Trial ordered in West Brownsville child rape case
By Jeff Pikulsky
Published: Thursday, Oct. 13, 2011,
A former West Brownsville man Wednesday was ordered to stand trial for the alleged rape of a 7-year-old girl.
The alleged victim testified during a preliminary hearing that Caleb Kenion "Teo" Ramey, 29, of 221 Center St., Burgettstown - on more than one occasion - got her out of bed at his former Main Street home in West Brownsville and performed sex acts on her in a bathroom.
The hearing took place in Washington County Central Court before Magisterial District Judge Robert Redlinger, of Washington, Pa.
While the girl could not pinpoint times of the alleged offenses, she told Assistant District Attorney Traci McDonald that Ramey bound her hands and feet with Duct tape, "more than once."
Asked by McDonald why she didn't scream during the alleged encounters, the girl said she couldn't because her mouth was taped shut.
The girl testified that Ramey instructed her not to scream.
She testified that Ramey also whipped her with his hand and with a belt "over and under her clothing."
The girl claimed the assaults occurred while others in the house slept.
On Aug. 31, the girl told a social worker at UPMC Mercy Hospital in Pittsburgh about the alleged assaults, according to an affidavit of probable cause filed with Magisterial District Judge Joshua Kanalis in Centerville.
West Brownsville Police Officer Thomas O'Barto testified that on Sept 2, he interviewed Ramey, who declined to provide a written statement.
O'Barto said he interviewed the girl Sept. 21 at her Clarksville home.
He said the girl's parents are deceased, adding she has been living in Clarksville with foster parents.
The girl testified that she has known Ramey all of her life and that she occasionally slept at his house.
Ramey was charged with felony counts of rape of a child, involuntary deviate sexual intercourse, aggravated indecent assault of a child, indecent assault of a person less than 13 years of age, endangering the welfare of a child, kidnap to inflict injury/terror, unlawful restraint and false imprisonment.
He was charged with misdemeanor counts of indecent exposure, recklessly endangering another person and terroristic threats.
Defense attorney David Chunko, of Washington, Pa., asked Redlinger to dismiss all charges and asked that Ramey be placed on an unsecured bond because his family is reliant on his income from work.
McDonald argued that the bond should not be revoked because Ramey was heard saying at his arraignment that he was "going to find them."
The judge reduced the bond from $500,000 to $100,000.
Show commenting policy
TribLive commenting policy
You are solely responsible for your comments and by using TribLive.com you agree to our Terms of Service.
We moderate comments. Our goal is to provide substantive commentary for a general readership. By screening submissions, we provide a space where readers can share intelligent and informed commentary that enhances the quality of our news and information.
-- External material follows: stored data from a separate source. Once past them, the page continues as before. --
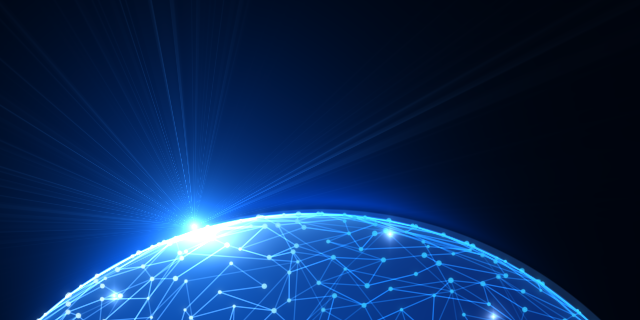
A Shadertoy shader for this background:

```glsl
// A glowing blue globe wrapped in a network, with a rayed sunrise on its rim.

const vec2 GLOBE_CENTER = vec2(0.98, -0.94);
const float GLOBE_RADIUS = 1.273;
const vec2 SUN = vec2(0.607, 0.292);
const float HALF_PI = 1.5708;

float hash(vec2 p) {
    return fract(sin(dot(p, vec2(127.1, 311.7))) * 43758.5453);
}

float noise(float x, float seed) {
    float i = floor(x);
    float f = fract(x);
    return mix(hash(vec2(i, seed)), hash(vec2(i + 1.0, seed)), f * f * (3.0 - 2.0 * f));
}

// Bell curve around a middle value
float bell(float x, float middle, float width) {
    float t = (x - middle) / width;
    return exp(-t * t);
}

float segmentDistance(vec2 p, vec2 a, vec2 b) {
    vec2 ab = b - a;
    float t = clamp(dot(p - a, ab) / max(dot(ab, ab), 1e-6), 0.0, 1.0);
    return length(p - a - ab * t);
}

// Jittered node on the sphere, projected to the canvas
vec2 nodePosition(vec2 cell, float size) {
    vec2 jitter = vec2(hash(cell), hash(cell + 17.0));
    vec2 polar = (cell + 0.1 + 0.8 * jitter) * size;
    float r = GLOBE_RADIUS * sin(min(polar.y, HALF_PI));
    return GLOBE_CENTER + r * vec2(sin(polar.x), cos(polar.x));
}

// Link strength in x, node strength in y
vec2 network(vec2 p, float size, float density, float pixel) {
    vec2 d = (p - GLOBE_CENTER) / GLOBE_RADIUS;
    vec2 polar = vec2(atan(d.x, d.y), asin(min(length(d), 1.0)));
    vec2 home = floor(polar / size);
    vec2 result = vec2(0.0);
    for (int k = 0; k < 9; k++) {
        vec2 cell = home + vec2(k % 3 - 1, k / 3 - 1);
        vec2 a = nodePosition(cell, size);
        float radius = mix(0.004, 0.0085, hash(cell + 5.0));
        float dist = length(p - a);
        float dotShape = smoothstep(radius + pixel, radius - pixel, dist);
        result.y = max(result.y, dotShape + 0.25 * exp(-dist / 0.008));
        for (int n = 0; n < 4; n++) {
            vec2 stride = n == 0 ? vec2(1.0, 0.0) : vec2(n - 2, 1.0);
            float chance = hash(cell + 31.0 * float(n + 1));
            float line = segmentDistance(p, a, nodePosition(cell + stride, size));
            float shape = smoothstep(0.001 + pixel, 0.0, line);
            result.x += shape * step(chance, density) * (0.35 + 0.65 * chance / density);
        }
    }
    return result;
}

// Thin streaks fanned around the sun
float sunRays(vec2 q) {
    float angle = atan(q.x, q.y);
    float fine = pow(noise(angle * 85.0, 3.0), 5.0);
    float broad = noise(angle * 14.0, 8.0);
    float fan = bell(angle, -0.1, 0.28) + bell(angle, -1.1, 0.5) + 1.2 * bell(angle, 1.06, 0.16)
        + 0.35 * bell(angle, 1.4, 0.2);
    return (fine * (0.4 + broad) + 0.2 * broad) * fan * exp(-length(q) * 2.1);
}

vec3 skyColor(vec2 p, float height) {
    vec2 q = p - SUN;
    float d = length(q);
    vec3 color = vec3(0.0, 0.015, 0.05) + vec3(0.0, 0.14, 0.38) * exp(-2.6 * d * d);
    color += vec3(0.12, 0.27, 0.42) * sunRays(q);
    // Atmosphere above the rim, brightest past its outer shell
    float shell = smoothstep(0.015, 0.045, height);
    float air = exp(-max(height - 0.03, 0.0) / 0.07) * mix(0.45, 1.0, shell);
    color += vec3(0.0, 0.15, 0.5) * air * bell(p.x, 1.1, 0.4);
    color += vec3(0.02, 0.2, 0.5) * exp(-max(height, 0.0) / 0.09) * bell(p.x, 0.42, 0.3);
    return color;
}

vec3 globeColor(vec2 p, float depth) {
    vec3 color = mix(vec3(0.03, 0.27, 0.64), vec3(0.03, 0.17, 0.46), smoothstep(0.6, 1.6, p.x));
    color += vec3(0.12, 0.2, 0.24) * bell(p.x, 0.85, 0.4) * exp(-depth / 0.12);
    color += vec3(0.5, 0.5, 0.4) * bell(p.x, 0.64, 0.3) * exp(-depth / 0.05);
    return color + vec3(0.08, 0.18, 0.2) * exp(-depth / 0.025);
}

float glint(vec2 p, vec2 at) {
    vec2 q = abs(p - at);
    return exp(-length(q) / 0.014) + 0.3 * exp(-(q.x + q.y) / 0.02 - 60.0 * min(q.x, q.y));
}

void mainImage(out vec4 fragColor, in vec2 fragCoord) {
    float pixel = 1.0 / iResolution.y;
    vec2 p = fragCoord * pixel;
    float height = length(p - GLOBE_CENTER) - GLOBE_RADIUS;
    float inside = smoothstep(pixel, -pixel, height);
    float sunlit = 1.0 - smoothstep(0.65, 1.15, p.x);

    // Sky, translucent shell and globe
    vec3 color = skyColor(p, height);
    float shellHeight = length(p - GLOBE_CENTER - vec2(0.02, 0.0)) - GLOBE_RADIUS - 0.013;
    color += vec3(0.06, 0.13, 0.22) * smoothstep(pixel, -pixel, shellHeight) * smoothstep(0.4, 0.9, p.x);
    color = mix(color, globeColor(p, max(-height, 0.0)), inside);

    // Network and rim line
    vec3 linkColor = mix(vec3(0.12, 0.5, 0.8), vec3(0.6, 0.8, 0.9), sunlit);
    vec3 nodeColor = mix(vec3(0.2, 0.75, 1.0), vec3(0.8, 0.96, 1.0), sunlit);
    if (height < 0.03) {
        vec2 mesh = network(p, 0.105, 0.5, pixel) + vec2(0.6, 0.8) * network(p, 0.23, 0.8, pixel);
        color += linkColor * min(mesh.x, 1.5) * 0.55 * inside;
        color = mix(color, nodeColor, min(mesh.y, 1.0) * 0.9);
    }
    color += linkColor * smoothstep(0.002 + pixel, 0.0, abs(height)) * mix(0.35, 0.8, sunlit);

    // Sun bloom and bright sparks
    float d = length(p - SUN);
    color += vec3(0.28, 0.6, 0.85) * exp(-d / 0.1) + vec3(0.8) * exp(-d / 0.018);
    color += vec3(0.45, 0.42, 0.35) * bell(length((p - vec2(0.66, 0.245)) * vec2(0.45, 1.0)), 0.0, 0.055);
    color += vec3(0.8, 0.9, 1.0) * (glint(p, vec2(1.219, 0.268)) + glint(p, vec2(1.542, 0.01)) + glint(p, vec2(0.357, 0.075)));
    fragColor = vec4(clamp(color, 0.0, 1.0), 1.0);
}
```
While most comments will be posted if they are on-topic and not abusive, moderating decisions are subjective. We will make them as carefully and consistently as we can. Because of the volume of reader comments, we cannot review individual moderation decisions with readers.
We value thoughtful comments representing a range of views that make their point quickly and politely. We make an effort to protect discussions from repeated comments either by the same reader or different readers.
We follow the same standards for taste as the daily newspaper. A few things we won't tolerate: personal attacks, obscenity, vulgarity, profanity (including expletives and letters followed by dashes), commercial promotion, impersonations, incoherence, proselytizing and SHOUTING. Don't include URLs to Web sites.
We do not edit comments. They are either approved or deleted. We reserve the right to edit a comment that is quoted or excerpted in an article. In this case, we may fix spelling and punctuation.
We welcome strong opinions and criticism of our work, but we don't want comments to become bogged down with discussions of our policies and we will moderate accordingly.
We appreciate it when readers and people quoted in articles or blog posts point out errors of fact or emphasis and will investigate all assertions. But these suggestions should be sent via e-mail. To avoid distracting other readers, we won't publish comments that suggest a correction. Instead, corrections will be made in a blog post or in an article.